● WHAT IS NEEDED: Return, word for word, the line that contains "371 Q308 367" and every line after it through the end of the records.

Stored data entries:
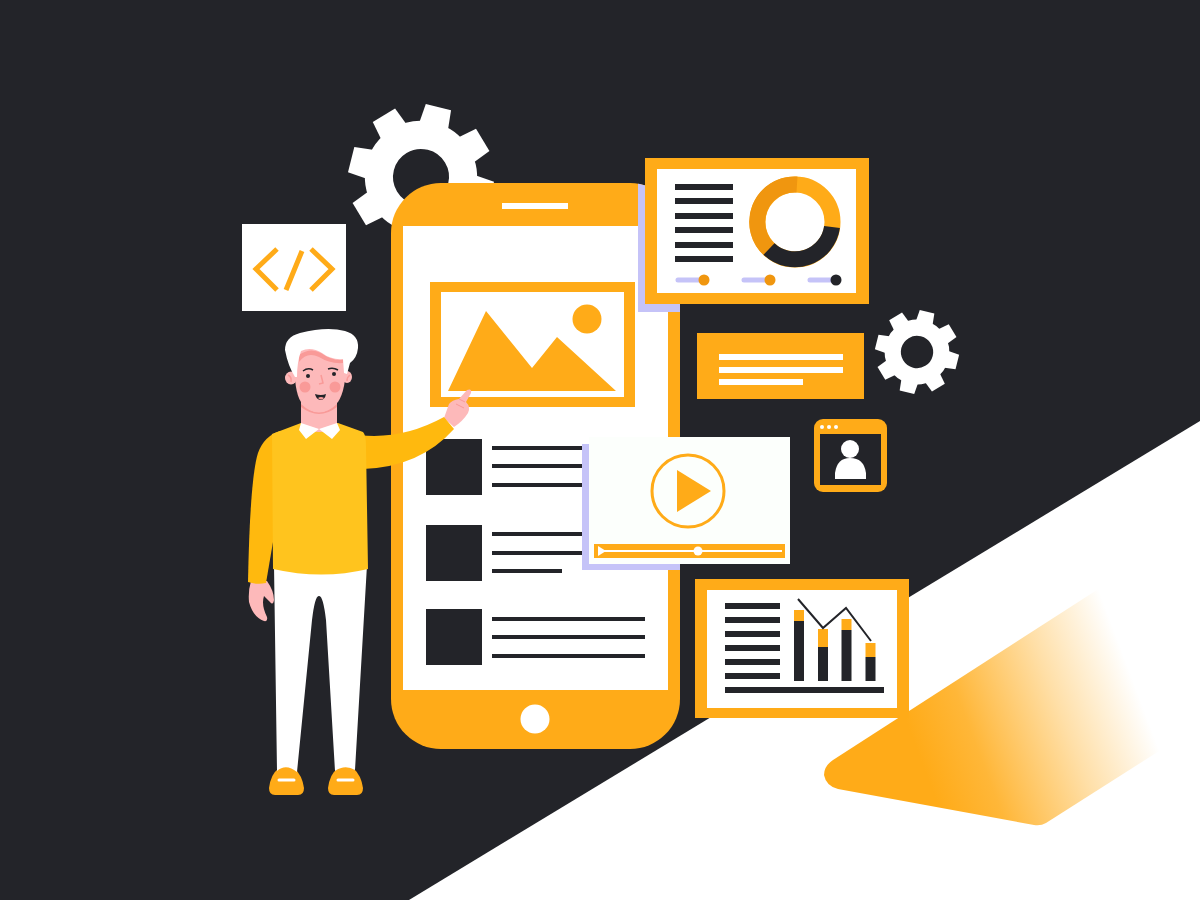
<!DOCTYPE html>
<html lang="en">
<head>
<meta charset="utf-8">
<title>Mobile app development illustration</title>
<style>
  :root {
    --ink: #232429;
    --orange: #ffab18;
    --orange-deep: #f0960f;
    --sweater: #ffc41e;
    --sleeve: #ffb90e;
    --paper: #ffffff;
    --mist: #fcfffc;
    --lavender: #c5c3f8;
    --skin: #fdb9ba;
    --blush: #f99a98;
  }
  html, body { margin: 0; width: 1200px; height: 900px; overflow: hidden; background: var(--ink); }
  svg { display: block; }
  .ink { fill: var(--ink); }
  .orange { fill: var(--orange); }
  .deep { fill: var(--orange-deep); }
  .paper { fill: var(--paper); }
  .skin { fill: var(--skin); }
  .blush { fill: var(--blush); }
  .sweater { fill: var(--sweater); }
  .sleeve { fill: var(--sleeve); }
  .shadow { fill: var(--lavender); mix-blend-mode: multiply; }
  .line { fill: none; stroke: var(--ink); }
  .orange-line { fill: none; stroke: var(--orange); }
  .white-line { fill: none; stroke: var(--paper); }
  .lavender-line { fill: none; stroke: var(--lavender); stroke-linecap: round; }
  .skin-line { fill: none; stroke: var(--blush); }
</style>
</head>
<body>
<svg width="1200" height="900" viewBox="0 0 1200 900" role="img" aria-label="A man presents a large phone surrounded by app interface panels">
  <defs>
    <linearGradient id="fade" gradientUnits="userSpaceOnUse" x1="918" y1="752" x2="1130" y2="672">
      <stop offset="0" stop-color="#ffab18"/>
      <stop offset="0.25" stop-color="#ffab18" stop-opacity="0.86"/>
      <stop offset="0.65" stop-color="#ffab18" stop-opacity="0.38"/>
      <stop offset="1" stop-color="#ffab18" stop-opacity="0"/>
    </linearGradient>
    <clipPath id="phone-outline"><rect x="391" y="183" width="289" height="566" rx="50"/></clipPath>
    <g id="gear">
      <circle r="42" fill="none" stroke="#fff" stroke-width="28"/>
      <g id="tooth-pair" fill="#fff">
        <polygon id="tooth" points="-15,-50 -13,-72 13,-72 15,-50"/>
        <use href="#tooth" transform="rotate(180)"/>
      </g>
      <use href="#tooth-pair" transform="rotate(45)"/>
      <use href="#tooth-pair" transform="rotate(90)"/>
      <use href="#tooth-pair" transform="rotate(135)"/>
    </g>
    <g id="shoe">
      <path class="orange" d="M269 788 Q271 774 278 769 Q286 764 295 769 Q302 775 304 788 Q304 795 298 795 H275 Q269 795 269 788 Z"/>
      <path class="white-line" stroke-width="3" stroke-linecap="round" d="M279 780 H294"/>
    </g>
  </defs>

  <g id="background">
    <rect class="ink" width="1200" height="900"/>
    <polygon class="paper" points="1200,421 1200,900 409,900"/>
    <path fill="url(#fade)" d="M833 760 L1100 588 L1200 640 V725 L1046 823 Q1041 826 1034 825 L838 789 Q826 786 824 775 Q824 766 833 760 Z"/>
  </g>

  <g id="gears">
    <use href="#gear" transform="translate(421 177) rotate(14)"/>
    <use href="#gear" transform="translate(917 352) scale(.577) rotate(14)"/>
  </g>

  <g id="code-card">
    <rect class="paper" x="242" y="224" width="104" height="87"/>
    <path class="orange-line" stroke-width="5" d="M277 249 L256 269 L277 290 M311 249 L332 269 L311 290 M302 251 L286 290"/>
  </g>

  <g id="phone">
    <rect class="orange" x="391" y="183" width="289" height="566" rx="50"/>
    <rect class="paper" x="403" y="226" width="265" height="464"/>
    <rect class="paper" x="502" y="203" width="66" height="6"/>
    <circle class="paper" cx="535" cy="719" r="14.5"/>

    <g id="picture-frame">
      <rect class="orange" x="430" y="282" width="205" height="125"/>
      <rect class="paper" x="441" y="292" width="183" height="105"/>
      <polygon class="orange" points="448,391 486,311 532,368 557,337 616,391"/>
      <circle class="orange" cx="587" cy="319" r="14.5"/>
    </g>

    <g id="list">
      <rect class="ink" x="426" y="439" width="56" height="56"/>
      <rect class="ink" x="426" y="525" width="56" height="56"/>
      <rect class="ink" x="426" y="609" width="56" height="56"/>
      <path class="line" stroke-width="4" d="M492 448 H645 M492 466 H645 M492 485 H645 M492 534 H645 M492 553 H645 M492 571 H562 M492 619 H645 M492 637 H645 M492 656 H645"/>
    </g>

    <g clip-path="url(#phone-outline)">
      <rect class="shadow" x="638" y="166" width="60" height="146"/>
      <rect class="shadow" x="582" y="444" width="120" height="126"/>
    </g>
  </g>

  <g id="analytics-panel">
    <rect class="orange" x="645" y="158" width="224" height="146"/>
    <rect class="paper" x="657" y="169" width="199" height="124"/>
    <path class="line" stroke-width="6" d="M675 187 H733 M675 201 H733 M675 216 H733 M675 230 H733 M675 245 H733 M675 259 H733"/>
    <g id="donut-chart" fill="none" stroke-width="16">
      <circle cx="795" cy="222" r="37.5" stroke="var(--orange)"/>
      <path stroke="var(--orange-deep)" d="M771 251 A37.5 37.5 0 0 1 797 184.5"/>
      <path stroke="var(--ink)" d="M832 227 A37.5 37.5 0 0 1 769 249"/>
    </g>
    <path class="lavender-line" stroke-width="5" d="M678 280 H702 M744 280 H768 M810 280 H834"/>
    <circle class="deep" cx="704" cy="280" r="5.5"/>
    <circle class="deep" cx="770" cy="280" r="5.5"/>
    <circle class="ink" cx="836" cy="280" r="5.5"/>
  </g>

  <g id="message-card">
    <rect class="orange" x="697" y="333" width="167" height="66"/>
    <path class="white-line" stroke-width="6" d="M719 357 H843 M719 370 H843 M719 382 H803"/>
  </g>

  <g id="profile-window">
    <rect class="orange" x="814" y="419" width="73" height="73" rx="9"/>
    <rect class="ink" x="820" y="434" width="61" height="51"/>
    <circle class="paper" cx="822" cy="427" r="2"/>
    <circle class="paper" cx="829" cy="427" r="2"/>
    <circle class="paper" cx="836" cy="427" r="2"/>
    <circle class="paper" cx="850" cy="449" r="9"/>
    <path class="paper" d="M835 479 V473 Q837 458 850 458 Q864 458 866 473 V479 Z"/>
  </g>

  <g id="video-player">
    <rect x="589" y="437" width="201" height="127" fill="var(--mist)"/>
    <circle class="orange-line" cx="688" cy="491" r="36" stroke-width="3"/>
    <polygon class="orange" points="677,470 711,491 677,512"/>
    <rect class="orange" x="594" y="544" width="191" height="14"/>
    <path class="white-line" stroke-width="2" d="M604 551 H782"/>
    <polygon class="paper" points="598,546 606,551 598,556"/>
    <circle class="paper" cx="698" cy="551" r="4.5"/>
  </g>

  <g id="chart-panel">
    <rect class="orange" x="695" y="579" width="214" height="139"/>
    <rect class="paper" x="707" y="590" width="190" height="118"/>
    <path class="line" stroke-width="6" d="M725 606 H780 M725 620 H780 M725 634 H780 M725 648 H780 M725 662 H780 M725 676 H780 M725 690 H884"/>
    <path class="line" stroke-width="10" d="M799 621 V681 M823 647 V681 M846.5 630 V681 M870.5 657 V681"/>
    <path class="orange-line" stroke-width="10" d="M799 610 V621 M823 629 V647 M846.5 619 V630 M870.5 643 V657"/>
    <path class="line" stroke-width="2" d="M798 599 L823 628 L846 608 L871 641"/>
  </g>

  <g id="presenter">
    <use href="#shoe"/>
    <use href="#shoe" x="59"/>
    <path class="paper" d="M274 565 H367 L355 770 Q345 764 335 771 L326 620 Q323 595 319 596 Q315 595 312 620 L297 772 Q286 763 277 771 Z"/>

    <g id="lowered-hand">
      <path class="skin" d="M251 581 H267 Q274 591 274 600 Q273 606 270 602 L264 596 Q261 605 267 617 Q268 622 264 621 Q253 617 249 602 Q248 591 251 581 Z"/>
    </g>
    <path class="sleeve" d="M280 431 Q264 436 258 453 Q250 478 248 582 Q257 585 266 583 L274 536 Z"/>

    <g id="pointing-hand">
      <path class="skin" d="M444 418 L449 404 Q452 400 459 399 L467 390 Q472 388 471 393 L466 402 Q471 407 468 413 Q463 421 454 427 Z"/>
      <path class="skin-line" stroke-width="1" d="M459 399 L465 402 M456 404 L464 408"/>
    </g>
    <path class="sleeve" d="M359 435 Q402 440 444 417 L454 429 Q420 467 363 469 Z"/>

    <path class="sweater" d="M301 423 L338 423 L363 432 Q366 435 366 446 L368 569 Q322 580 273 569 L272 434 Z"/>
    <path class="skin" d="M301 398 H337 V426 Q319 438 301 426 Z"/>
    <path class="blush" d="M301 404 Q319 421 337 404 V407 Q319 421 301 407 Z"/>
    <path class="paper" d="M301 423 L319 429 L337 423 L340 430 L332 439 L319 429 L306 439 L299 430 Z"/>

    <g id="head">
      <ellipse class="skin" cx="291" cy="378" rx="6" ry="6.5"/>
      <ellipse class="skin" cx="347" cy="377" rx="5" ry="6"/>
      <path class="skin-line" stroke-width="1.5" d="M288 375 Q292 377 291 382 M350 375 Q347 377 347 381"/>
      <path class="skin" d="M294 356 L300 345 H342 L346 362 Q346 390 338 402 Q329 412 319 412 Q309 412 301 402 Q294 392 294 356 Z"/>
      <path class="blush" d="M299 355 Q310 347 321 353 Q332 361 343 360 V363 Q330 364 319 357 Q307 351 299 362 Z"/>
      <path class="paper" d="M295 377 Q288 366 285 350 Q285 337 300 333 Q327 326 345 331 Q359 335 358 348 Q357 358 350 363 L347 374 L344 373 L343 359 Q331 360 322 353 Q311 346 301 351 Q297 362 297 377 Z"/>
      <circle class="blush" cx="305" cy="387" r="5.5"/>
      <circle class="blush" cx="335" cy="387" r="5.5"/>
      <circle class="ink" cx="308" cy="376" r="2"/>
      <circle class="ink" cx="334" cy="374" r="2"/>
      <path class="line" stroke-width="1.5" d="M303 371 Q308 367 313 370 M328 369 Q333 367 338 370"/>
      <path class="skin-line" stroke-width="1.5" d="M321 375 L323 383 L319 384"/>
      <path class="ink" d="M315 394 Q321 396 326 394 Q325 400 320 400 Q316 399 315 394 Z"/>
      <path class="blush" d="M318 398 Q321 396 324 398 Q321 401 318 398 Z"/>
    </g>
  </g>
</svg>
</body>
</html>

● WRITTEN ANSWER:
      <path class="line" stroke-width="1.5" d="M303 371 Q308 367 313 370 M328 369 Q333 367 338 370"/>
      <path class="skin-line" stroke-width="1.5" d="M321 375 L323 383 L319 384"/>
      <path class="ink" d="M315 394 Q321 396 326 394 Q325 400 320 400 Q316 399 315 394 Z"/>
      <path class="blush" d="M318 398 Q321 396 324 398 Q321 401 318 398 Z"/>
    </g>
  </g>
</svg>
</body>
</html>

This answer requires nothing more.